* Activity:
How many lines in the material below include the word "README"? Give only the number.

* Material provided:
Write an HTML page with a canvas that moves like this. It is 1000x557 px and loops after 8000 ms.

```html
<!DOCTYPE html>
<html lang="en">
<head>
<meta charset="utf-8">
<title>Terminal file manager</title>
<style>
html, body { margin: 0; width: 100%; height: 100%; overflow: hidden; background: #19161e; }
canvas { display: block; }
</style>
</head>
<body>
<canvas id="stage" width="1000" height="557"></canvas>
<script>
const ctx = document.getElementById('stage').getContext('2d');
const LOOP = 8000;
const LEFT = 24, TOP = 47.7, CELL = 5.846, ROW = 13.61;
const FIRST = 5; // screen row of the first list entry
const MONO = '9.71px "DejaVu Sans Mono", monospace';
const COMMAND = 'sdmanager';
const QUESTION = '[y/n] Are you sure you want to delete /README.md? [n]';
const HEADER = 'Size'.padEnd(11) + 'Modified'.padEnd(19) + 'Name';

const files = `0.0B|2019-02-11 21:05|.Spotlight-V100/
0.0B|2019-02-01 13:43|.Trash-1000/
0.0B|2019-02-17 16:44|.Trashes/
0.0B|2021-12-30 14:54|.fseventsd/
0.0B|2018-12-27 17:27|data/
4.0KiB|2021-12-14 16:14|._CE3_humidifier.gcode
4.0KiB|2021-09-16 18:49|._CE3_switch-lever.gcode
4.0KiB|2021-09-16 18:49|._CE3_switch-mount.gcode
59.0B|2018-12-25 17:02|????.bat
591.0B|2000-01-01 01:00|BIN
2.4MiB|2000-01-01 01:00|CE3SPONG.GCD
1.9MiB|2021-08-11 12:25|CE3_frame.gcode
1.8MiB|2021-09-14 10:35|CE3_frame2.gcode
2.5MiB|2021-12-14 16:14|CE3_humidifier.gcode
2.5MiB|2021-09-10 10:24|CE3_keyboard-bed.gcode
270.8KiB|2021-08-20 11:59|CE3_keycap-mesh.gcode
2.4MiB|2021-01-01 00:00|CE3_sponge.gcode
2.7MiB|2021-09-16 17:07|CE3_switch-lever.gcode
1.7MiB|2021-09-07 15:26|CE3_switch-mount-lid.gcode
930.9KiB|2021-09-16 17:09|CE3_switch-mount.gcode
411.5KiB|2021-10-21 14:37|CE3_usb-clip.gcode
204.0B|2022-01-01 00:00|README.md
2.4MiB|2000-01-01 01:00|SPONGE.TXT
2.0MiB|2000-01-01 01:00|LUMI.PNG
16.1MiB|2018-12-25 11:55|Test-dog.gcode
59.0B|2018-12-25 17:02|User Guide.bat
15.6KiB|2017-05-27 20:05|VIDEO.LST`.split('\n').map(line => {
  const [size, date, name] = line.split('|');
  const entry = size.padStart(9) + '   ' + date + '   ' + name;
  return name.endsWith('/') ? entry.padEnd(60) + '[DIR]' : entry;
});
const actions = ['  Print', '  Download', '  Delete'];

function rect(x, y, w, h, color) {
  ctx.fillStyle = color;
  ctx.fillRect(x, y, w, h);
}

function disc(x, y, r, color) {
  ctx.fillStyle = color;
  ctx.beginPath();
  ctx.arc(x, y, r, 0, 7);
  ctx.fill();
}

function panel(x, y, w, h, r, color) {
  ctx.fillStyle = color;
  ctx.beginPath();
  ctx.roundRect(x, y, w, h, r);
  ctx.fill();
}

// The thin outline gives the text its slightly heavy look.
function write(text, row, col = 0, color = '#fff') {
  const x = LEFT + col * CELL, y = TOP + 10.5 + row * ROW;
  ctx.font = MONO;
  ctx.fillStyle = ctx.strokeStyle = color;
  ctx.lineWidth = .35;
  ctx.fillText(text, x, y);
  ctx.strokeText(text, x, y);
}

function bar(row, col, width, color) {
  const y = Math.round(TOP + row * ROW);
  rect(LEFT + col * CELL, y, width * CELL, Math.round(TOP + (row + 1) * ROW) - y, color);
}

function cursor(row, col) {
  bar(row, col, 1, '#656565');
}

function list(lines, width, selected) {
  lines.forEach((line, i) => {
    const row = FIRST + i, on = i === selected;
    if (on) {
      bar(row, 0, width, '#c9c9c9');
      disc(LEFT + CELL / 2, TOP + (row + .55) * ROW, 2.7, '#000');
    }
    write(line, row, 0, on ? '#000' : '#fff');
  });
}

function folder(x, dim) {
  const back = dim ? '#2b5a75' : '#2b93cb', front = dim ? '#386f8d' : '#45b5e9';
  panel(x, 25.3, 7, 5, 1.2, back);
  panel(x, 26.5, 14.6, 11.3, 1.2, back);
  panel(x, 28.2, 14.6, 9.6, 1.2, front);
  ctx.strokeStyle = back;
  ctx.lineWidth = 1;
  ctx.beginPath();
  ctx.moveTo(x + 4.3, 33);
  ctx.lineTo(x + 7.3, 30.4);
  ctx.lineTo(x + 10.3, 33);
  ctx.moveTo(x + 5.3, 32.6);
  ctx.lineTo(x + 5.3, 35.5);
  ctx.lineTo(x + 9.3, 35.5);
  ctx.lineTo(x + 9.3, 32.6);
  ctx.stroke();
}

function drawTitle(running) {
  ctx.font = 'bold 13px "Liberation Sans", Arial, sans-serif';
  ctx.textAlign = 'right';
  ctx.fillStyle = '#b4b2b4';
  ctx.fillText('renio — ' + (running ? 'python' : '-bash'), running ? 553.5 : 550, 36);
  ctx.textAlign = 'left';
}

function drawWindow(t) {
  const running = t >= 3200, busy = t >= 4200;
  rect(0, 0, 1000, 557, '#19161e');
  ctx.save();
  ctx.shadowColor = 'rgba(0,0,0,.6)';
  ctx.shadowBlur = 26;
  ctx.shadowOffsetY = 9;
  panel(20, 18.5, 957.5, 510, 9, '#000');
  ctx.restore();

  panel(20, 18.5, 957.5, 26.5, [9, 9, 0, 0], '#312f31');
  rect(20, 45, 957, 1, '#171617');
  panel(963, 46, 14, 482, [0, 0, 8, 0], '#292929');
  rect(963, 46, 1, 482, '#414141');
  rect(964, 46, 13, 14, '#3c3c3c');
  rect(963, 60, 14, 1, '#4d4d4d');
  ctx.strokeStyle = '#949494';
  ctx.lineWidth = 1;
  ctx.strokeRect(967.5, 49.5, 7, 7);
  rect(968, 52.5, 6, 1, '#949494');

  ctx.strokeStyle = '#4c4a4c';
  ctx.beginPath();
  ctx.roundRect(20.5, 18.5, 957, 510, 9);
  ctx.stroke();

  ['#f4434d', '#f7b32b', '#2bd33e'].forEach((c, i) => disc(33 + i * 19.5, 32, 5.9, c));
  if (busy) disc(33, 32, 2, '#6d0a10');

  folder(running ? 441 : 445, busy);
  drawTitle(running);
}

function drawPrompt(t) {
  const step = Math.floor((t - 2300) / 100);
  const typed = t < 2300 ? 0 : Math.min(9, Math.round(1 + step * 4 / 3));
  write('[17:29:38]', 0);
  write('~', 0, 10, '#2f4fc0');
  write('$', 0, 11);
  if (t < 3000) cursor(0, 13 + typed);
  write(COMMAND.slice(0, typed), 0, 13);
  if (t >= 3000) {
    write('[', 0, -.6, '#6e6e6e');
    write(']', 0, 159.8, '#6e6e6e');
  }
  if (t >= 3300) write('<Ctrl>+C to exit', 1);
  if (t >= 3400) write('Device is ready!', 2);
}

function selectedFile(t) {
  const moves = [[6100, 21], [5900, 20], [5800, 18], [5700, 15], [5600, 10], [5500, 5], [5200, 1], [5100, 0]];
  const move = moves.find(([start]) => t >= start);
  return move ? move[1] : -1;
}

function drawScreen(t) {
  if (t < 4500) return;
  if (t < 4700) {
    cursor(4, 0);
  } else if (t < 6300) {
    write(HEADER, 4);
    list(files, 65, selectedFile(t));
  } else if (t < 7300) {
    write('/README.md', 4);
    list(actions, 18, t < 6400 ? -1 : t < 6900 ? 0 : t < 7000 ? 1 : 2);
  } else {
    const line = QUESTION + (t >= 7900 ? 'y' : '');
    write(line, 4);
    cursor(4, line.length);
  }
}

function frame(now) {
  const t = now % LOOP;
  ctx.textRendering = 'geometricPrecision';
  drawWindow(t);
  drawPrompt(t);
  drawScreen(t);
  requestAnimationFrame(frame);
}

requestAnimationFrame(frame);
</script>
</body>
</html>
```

* Answer box:
3